Hamas not interested in "secret ways" to transfer funds, it says in Cairo

Daily Star Egypt Staff
5 Min Read

CAIRO: The Palestinian Authority will boycott banks that balk at transferring money to its government because Hamas is in charge, Palestinian Foreign Minister Mahmoud Zahar said.

Speaking after meeting Arab League officials in Cairo on Thursday, Zahar said a delegation from the Palestinian Finance Ministry was discussing with League officials suggestions and alternatives for transferring funds to the Authority.

The government has come under heavy pressure since Western powers such as the United States and European Union stopped direct funding to the Authority because Hamas refuses to recognize Israel and renounce violence. The cut-off caused widespread hardship in the Palestinian territories where the government is the largest employer. Salaries for March and April have not been paid.

Banks have delayed fund transfers to the Hamas-led government for fear of U.S. sanctions. The United States lists Hamas as a terrorist organization and takes steps against those who transfer money to such bodies.

Zahar said the government will not deal with banks that refuse to ensure the money transfers.

In Lebanon, Hamas representative Osama Hamdan said the militant group had found a way to circumvent Western efforts to block donations to the Palestinian government, but he did not say how this could be done.

Hamdan said some money had already arrived in the West Bank and Gaza.

Perhaps we will break this siege soon, God willing, Hamdan said in an interview with Al-Manar television, a channel run by the Lebanese militant group Hezbollah.

The money is there. It s the American administration that is throwing obstacles, he added.

Zahar, meanwhile, took pains to stress that the government would handle transfers in a transparent way.
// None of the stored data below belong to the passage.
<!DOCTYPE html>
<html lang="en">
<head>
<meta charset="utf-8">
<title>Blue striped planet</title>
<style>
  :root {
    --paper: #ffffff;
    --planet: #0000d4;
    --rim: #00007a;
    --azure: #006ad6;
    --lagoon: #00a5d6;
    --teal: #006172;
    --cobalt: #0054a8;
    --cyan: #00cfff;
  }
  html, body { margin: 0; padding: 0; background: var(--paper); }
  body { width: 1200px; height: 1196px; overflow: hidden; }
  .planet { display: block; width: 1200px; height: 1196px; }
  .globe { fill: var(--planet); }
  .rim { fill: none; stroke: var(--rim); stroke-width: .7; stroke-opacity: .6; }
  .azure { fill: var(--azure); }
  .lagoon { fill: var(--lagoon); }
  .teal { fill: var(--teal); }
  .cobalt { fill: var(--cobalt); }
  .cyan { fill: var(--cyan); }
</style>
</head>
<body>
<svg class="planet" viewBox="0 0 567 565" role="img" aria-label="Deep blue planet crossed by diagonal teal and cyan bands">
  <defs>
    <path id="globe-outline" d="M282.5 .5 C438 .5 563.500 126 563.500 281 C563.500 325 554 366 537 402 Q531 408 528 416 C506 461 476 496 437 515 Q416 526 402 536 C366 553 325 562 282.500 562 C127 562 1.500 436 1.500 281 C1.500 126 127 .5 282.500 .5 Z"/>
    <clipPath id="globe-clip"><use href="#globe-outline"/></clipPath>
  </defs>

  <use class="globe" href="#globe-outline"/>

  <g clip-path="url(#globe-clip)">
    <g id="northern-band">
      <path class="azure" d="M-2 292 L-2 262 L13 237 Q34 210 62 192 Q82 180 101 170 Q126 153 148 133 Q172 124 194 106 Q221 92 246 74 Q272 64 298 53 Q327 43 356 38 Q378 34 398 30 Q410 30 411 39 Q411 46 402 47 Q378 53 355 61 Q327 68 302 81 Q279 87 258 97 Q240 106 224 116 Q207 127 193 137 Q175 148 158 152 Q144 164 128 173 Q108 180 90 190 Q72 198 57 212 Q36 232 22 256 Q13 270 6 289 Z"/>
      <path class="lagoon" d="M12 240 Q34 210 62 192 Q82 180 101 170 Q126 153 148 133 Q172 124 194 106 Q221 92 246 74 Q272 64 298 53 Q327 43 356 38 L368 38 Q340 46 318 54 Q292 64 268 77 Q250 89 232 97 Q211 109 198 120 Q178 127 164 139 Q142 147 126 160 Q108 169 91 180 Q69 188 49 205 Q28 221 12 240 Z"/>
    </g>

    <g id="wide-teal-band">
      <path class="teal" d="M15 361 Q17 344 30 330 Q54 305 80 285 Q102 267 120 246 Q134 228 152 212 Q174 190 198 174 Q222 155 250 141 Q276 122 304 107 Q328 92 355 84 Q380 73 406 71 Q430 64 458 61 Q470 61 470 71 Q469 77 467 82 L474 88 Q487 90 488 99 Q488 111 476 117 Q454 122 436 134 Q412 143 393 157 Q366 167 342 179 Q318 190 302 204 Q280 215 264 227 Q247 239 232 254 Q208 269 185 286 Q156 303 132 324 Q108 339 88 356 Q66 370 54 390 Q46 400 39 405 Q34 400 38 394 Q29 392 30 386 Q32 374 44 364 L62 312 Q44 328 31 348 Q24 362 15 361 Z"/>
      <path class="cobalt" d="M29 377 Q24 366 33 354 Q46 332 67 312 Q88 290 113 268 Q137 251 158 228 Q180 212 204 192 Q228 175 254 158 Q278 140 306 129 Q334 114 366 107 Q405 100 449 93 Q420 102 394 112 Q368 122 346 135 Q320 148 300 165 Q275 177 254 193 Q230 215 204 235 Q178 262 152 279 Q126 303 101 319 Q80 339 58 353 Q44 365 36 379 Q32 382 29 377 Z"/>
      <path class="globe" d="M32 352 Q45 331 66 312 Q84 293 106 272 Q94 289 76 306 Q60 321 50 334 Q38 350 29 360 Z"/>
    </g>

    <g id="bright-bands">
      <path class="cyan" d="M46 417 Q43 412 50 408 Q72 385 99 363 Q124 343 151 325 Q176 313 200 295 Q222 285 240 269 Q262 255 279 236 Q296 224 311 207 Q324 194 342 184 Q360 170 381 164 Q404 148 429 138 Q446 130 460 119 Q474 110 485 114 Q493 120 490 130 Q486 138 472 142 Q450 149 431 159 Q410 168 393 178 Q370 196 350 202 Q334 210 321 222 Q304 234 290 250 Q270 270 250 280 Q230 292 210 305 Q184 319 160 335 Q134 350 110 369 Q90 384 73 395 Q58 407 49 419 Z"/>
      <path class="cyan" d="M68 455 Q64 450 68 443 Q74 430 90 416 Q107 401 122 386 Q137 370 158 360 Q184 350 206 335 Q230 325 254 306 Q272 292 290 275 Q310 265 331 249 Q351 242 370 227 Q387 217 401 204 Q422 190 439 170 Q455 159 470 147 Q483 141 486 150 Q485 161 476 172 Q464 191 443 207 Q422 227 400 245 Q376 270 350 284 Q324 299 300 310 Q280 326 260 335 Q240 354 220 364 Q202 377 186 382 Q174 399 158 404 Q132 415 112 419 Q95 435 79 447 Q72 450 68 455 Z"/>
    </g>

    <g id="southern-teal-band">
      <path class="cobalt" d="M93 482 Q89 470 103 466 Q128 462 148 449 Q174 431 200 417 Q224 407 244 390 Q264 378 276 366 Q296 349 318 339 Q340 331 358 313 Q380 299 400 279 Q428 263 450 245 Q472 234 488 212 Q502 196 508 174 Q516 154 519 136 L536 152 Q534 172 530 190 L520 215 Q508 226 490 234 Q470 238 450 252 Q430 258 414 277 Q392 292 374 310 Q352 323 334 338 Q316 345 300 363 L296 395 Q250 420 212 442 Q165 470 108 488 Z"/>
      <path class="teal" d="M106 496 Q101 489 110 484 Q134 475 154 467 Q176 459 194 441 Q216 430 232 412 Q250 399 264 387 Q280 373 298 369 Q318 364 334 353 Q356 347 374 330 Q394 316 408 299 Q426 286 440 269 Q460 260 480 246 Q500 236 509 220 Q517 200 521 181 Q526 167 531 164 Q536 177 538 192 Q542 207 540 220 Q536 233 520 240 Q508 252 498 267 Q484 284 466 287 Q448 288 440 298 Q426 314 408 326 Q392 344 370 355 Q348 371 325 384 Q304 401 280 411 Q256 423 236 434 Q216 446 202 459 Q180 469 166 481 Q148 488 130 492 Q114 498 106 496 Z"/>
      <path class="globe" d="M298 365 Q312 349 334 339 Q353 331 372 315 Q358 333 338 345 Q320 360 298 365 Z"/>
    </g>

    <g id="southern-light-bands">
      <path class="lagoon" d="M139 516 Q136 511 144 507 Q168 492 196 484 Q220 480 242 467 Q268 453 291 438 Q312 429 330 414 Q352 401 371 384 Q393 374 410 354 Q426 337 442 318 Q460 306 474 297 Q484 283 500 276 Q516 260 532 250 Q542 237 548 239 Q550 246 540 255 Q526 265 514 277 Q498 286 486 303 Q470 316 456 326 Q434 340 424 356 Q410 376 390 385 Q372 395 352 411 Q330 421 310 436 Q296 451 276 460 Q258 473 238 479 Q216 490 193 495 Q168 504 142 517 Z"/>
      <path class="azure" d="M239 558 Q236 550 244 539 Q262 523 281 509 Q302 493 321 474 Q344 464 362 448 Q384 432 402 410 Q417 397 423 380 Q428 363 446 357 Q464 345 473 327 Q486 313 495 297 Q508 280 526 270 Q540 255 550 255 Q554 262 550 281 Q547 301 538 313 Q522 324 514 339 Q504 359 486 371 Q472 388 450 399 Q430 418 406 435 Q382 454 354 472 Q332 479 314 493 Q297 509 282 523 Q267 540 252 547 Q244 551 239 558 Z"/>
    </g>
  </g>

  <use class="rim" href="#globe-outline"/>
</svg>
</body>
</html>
The transfer of money to the Palestinian people will take place in a clear and legitimate way to every citizen. There will be no secret ways, Zahar said.
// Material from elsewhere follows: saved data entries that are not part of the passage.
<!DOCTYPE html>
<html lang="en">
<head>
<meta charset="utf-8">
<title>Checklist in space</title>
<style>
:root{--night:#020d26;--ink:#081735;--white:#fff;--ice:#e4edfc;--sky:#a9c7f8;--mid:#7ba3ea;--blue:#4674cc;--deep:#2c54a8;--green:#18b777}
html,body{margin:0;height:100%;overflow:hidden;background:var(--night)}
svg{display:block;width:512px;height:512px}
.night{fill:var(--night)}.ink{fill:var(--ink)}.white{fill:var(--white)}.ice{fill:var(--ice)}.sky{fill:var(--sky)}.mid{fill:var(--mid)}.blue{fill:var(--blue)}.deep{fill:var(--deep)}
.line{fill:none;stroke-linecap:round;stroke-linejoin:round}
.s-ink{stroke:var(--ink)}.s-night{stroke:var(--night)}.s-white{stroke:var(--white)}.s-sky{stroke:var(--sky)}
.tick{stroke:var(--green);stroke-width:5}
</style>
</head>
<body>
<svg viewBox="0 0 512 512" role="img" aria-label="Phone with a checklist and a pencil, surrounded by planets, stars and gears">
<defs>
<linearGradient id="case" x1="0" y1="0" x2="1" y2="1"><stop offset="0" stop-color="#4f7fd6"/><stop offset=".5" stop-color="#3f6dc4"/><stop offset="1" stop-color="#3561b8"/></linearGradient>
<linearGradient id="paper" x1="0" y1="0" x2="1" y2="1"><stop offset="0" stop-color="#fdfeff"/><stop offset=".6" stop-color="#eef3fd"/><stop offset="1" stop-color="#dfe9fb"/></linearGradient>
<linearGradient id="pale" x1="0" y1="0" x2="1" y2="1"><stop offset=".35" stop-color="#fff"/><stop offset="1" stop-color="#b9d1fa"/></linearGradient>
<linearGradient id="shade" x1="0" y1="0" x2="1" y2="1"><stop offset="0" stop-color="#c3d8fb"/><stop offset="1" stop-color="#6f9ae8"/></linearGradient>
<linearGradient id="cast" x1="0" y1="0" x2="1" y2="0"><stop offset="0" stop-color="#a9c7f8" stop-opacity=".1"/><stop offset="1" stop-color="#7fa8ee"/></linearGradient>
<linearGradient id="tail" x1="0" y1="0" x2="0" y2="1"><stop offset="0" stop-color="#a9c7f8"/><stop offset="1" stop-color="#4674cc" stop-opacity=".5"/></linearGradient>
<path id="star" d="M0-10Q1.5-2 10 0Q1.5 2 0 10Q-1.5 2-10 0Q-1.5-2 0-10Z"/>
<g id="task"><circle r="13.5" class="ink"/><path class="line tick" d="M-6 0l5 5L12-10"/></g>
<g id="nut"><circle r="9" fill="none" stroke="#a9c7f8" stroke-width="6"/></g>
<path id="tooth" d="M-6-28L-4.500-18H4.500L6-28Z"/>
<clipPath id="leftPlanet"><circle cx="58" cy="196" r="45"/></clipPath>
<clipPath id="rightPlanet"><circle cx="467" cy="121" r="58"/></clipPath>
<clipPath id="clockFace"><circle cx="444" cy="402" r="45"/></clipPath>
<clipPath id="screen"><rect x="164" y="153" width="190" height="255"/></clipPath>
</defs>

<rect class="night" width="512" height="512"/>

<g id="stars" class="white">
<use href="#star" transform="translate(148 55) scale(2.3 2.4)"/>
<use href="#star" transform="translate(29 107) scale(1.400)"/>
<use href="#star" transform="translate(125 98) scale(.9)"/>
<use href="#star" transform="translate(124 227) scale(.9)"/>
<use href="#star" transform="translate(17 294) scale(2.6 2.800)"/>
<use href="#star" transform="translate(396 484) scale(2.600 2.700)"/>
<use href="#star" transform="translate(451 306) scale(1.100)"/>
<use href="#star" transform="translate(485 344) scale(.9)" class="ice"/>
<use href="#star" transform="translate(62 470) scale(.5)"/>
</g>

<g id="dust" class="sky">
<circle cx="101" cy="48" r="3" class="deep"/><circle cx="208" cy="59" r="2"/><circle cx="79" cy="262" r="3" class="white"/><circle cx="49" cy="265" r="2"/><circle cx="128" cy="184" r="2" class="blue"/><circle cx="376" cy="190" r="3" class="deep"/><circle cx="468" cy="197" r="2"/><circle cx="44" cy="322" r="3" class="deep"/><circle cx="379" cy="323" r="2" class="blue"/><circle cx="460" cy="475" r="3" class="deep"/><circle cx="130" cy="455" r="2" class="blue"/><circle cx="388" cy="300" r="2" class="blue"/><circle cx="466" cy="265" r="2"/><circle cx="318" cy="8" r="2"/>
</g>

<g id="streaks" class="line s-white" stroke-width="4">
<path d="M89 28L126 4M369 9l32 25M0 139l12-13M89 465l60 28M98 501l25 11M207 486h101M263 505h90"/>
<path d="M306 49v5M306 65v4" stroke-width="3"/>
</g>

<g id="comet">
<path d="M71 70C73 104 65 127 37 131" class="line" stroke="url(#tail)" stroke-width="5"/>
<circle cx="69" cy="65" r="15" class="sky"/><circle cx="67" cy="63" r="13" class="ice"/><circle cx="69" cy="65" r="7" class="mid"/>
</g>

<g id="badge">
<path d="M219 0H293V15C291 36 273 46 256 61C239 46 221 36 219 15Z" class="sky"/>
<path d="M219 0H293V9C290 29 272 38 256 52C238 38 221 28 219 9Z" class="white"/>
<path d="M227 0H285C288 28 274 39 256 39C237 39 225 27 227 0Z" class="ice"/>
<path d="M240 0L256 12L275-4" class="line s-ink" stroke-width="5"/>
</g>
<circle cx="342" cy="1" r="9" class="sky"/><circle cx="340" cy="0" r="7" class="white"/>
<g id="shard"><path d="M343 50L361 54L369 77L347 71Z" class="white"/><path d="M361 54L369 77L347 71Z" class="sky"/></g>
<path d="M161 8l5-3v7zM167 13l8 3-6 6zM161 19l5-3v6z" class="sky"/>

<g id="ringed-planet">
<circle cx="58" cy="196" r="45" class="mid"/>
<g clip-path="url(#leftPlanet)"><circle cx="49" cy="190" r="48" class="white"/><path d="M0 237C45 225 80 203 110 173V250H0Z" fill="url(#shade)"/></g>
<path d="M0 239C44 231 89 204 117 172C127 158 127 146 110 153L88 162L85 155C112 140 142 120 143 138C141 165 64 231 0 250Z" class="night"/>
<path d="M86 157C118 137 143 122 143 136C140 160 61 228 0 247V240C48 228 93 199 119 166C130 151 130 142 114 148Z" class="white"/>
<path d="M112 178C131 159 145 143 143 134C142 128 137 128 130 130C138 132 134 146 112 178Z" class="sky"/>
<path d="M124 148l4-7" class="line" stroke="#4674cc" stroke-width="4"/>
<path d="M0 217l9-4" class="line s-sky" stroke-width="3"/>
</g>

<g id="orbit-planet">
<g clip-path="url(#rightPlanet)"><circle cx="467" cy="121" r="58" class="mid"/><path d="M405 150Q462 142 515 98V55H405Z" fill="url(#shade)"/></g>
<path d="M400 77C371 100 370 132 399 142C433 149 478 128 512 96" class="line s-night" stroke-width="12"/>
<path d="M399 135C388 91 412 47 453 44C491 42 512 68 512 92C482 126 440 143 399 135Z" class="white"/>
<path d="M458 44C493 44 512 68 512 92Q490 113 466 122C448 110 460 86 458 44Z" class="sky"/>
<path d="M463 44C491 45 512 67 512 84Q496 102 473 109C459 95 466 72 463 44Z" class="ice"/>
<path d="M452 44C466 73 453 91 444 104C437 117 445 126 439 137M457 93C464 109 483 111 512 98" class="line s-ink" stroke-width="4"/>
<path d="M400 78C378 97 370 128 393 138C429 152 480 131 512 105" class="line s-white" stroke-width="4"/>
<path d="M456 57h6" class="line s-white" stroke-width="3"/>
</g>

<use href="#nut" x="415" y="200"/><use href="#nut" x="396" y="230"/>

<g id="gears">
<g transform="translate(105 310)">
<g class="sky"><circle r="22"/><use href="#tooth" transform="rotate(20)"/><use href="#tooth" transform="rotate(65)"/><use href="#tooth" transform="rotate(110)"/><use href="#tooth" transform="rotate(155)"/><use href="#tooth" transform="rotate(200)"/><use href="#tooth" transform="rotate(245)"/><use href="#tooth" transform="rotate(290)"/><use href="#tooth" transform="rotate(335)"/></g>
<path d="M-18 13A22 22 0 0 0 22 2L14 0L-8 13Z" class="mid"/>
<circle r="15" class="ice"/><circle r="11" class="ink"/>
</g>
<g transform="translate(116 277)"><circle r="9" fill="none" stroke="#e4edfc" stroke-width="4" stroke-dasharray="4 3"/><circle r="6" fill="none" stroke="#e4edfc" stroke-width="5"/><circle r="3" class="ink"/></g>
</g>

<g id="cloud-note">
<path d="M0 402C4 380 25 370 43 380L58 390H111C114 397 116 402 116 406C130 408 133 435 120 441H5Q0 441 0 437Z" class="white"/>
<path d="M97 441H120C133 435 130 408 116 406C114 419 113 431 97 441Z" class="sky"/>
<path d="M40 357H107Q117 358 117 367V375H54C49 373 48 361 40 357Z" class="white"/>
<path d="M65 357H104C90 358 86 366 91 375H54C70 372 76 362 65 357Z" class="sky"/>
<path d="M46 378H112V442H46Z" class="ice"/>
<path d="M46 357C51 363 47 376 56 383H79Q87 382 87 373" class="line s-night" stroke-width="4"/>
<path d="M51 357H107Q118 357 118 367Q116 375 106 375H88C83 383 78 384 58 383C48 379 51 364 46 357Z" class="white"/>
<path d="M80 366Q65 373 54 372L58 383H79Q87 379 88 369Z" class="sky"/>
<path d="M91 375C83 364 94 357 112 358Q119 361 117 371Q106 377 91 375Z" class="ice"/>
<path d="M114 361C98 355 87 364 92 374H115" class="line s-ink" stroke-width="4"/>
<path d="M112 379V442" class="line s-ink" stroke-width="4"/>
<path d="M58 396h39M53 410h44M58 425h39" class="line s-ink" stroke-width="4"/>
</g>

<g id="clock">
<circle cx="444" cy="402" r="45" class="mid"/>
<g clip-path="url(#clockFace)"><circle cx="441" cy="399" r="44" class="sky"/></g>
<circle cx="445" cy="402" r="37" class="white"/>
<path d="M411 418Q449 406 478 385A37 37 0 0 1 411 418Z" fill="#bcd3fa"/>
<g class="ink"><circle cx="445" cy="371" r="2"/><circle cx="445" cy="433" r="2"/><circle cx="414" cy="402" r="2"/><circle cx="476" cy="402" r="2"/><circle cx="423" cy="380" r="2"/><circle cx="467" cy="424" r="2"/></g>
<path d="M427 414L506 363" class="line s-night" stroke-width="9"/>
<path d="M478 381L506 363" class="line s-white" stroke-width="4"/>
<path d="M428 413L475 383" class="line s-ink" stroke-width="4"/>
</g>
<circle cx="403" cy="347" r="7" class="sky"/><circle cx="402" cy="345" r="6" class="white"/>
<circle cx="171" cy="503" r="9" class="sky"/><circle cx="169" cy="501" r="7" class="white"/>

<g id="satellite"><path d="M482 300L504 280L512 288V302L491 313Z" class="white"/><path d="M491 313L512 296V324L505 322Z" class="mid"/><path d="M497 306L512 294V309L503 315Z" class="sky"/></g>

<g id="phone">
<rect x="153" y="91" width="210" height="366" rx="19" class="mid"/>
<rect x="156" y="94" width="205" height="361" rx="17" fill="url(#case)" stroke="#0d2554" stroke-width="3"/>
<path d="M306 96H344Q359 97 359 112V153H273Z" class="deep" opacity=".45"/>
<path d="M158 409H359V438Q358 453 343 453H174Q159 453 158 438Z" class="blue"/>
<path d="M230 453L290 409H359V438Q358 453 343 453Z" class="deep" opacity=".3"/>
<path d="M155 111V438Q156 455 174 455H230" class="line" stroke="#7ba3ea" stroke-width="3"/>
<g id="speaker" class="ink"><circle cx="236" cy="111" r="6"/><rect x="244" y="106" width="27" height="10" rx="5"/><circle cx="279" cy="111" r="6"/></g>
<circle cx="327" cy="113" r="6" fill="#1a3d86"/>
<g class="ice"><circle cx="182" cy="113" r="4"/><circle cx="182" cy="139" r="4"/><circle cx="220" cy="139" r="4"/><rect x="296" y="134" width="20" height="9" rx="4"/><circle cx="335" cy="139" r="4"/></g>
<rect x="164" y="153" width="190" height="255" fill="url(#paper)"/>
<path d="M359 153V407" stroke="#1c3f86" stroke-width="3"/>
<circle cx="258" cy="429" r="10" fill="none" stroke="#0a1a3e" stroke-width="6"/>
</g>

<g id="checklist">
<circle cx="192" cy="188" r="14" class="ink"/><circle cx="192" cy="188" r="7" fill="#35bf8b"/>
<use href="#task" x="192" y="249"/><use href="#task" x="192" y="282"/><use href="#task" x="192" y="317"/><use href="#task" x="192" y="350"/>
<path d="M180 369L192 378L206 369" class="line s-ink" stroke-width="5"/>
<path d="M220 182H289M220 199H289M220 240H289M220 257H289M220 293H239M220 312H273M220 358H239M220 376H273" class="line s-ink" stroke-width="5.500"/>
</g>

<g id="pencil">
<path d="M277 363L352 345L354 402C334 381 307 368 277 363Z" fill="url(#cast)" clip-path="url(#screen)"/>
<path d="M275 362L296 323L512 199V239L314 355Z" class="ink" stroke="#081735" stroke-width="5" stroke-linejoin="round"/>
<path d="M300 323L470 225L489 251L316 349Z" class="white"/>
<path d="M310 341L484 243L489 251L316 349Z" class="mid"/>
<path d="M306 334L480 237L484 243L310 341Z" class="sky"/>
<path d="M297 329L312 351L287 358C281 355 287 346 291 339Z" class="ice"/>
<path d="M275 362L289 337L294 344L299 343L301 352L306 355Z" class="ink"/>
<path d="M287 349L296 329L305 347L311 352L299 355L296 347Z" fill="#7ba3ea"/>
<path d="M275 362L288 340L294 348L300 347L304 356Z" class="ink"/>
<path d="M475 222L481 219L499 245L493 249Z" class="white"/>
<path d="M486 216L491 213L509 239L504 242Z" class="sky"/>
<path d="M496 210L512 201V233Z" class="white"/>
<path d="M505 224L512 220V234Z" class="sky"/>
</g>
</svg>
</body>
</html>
One of the options that the Arab League is considering is to transfer money to a fund set up by the World Bank for aid to the Palestinians.

But Hamdan rejected this option in his interview with Al-Manar, saying it was an attempt to dismantle the Authority.

There is an existing political system and to seek to tear it apart is illogical, Hamdan said.

Hamdan said Arab states and Iran have pledged $347 million, but called it regretful that some Arab banks have not yet transferred the funds as a result of American pressure.

There was $90 million for the Palestinians that was being delayed in Jordanian banks, Hamdan said.

He said the aim of U.S. pressure was to undermine the Hamas government and replace it with one loyal to Washington.

The U.S. is telling the Palestinians: Either you are governed by agents linked to the American administration and you receive money or you will suffer if you want to be ruled by honest people , he said.

Separately Thursday, Arab League official Hussein Hamouda said his organization was preparing to send LE 1.5 million (about $260,400) worth of medicine to the Palestinian Health Ministry.

Hamouda said Palestinian officials had requested medicine for diabetes, blood pressure and asthma after they ran out of strategic stocks.

It was not clear when the League contribution would be delivered.

On the political front, Zahar said the Palestinian cabinet was studying a 2002 Arab League peace plan that calls for full recognition of Israel in exchange for a return to pre-1967 war borders.

We promised the secretary-general of the Arab League that we will study it inside and out and give our final say as soon as possible, Zahar said.

Israel has rejected the plan because it calls for a total withdrawal from the West Bank, Gaza and east Jerusalem. This territory was captured in the 1967 Arab-Israeli war. The plan also proposes the creation of a Palestinian state alongside Israel. AP

Share This Article
Leave a comment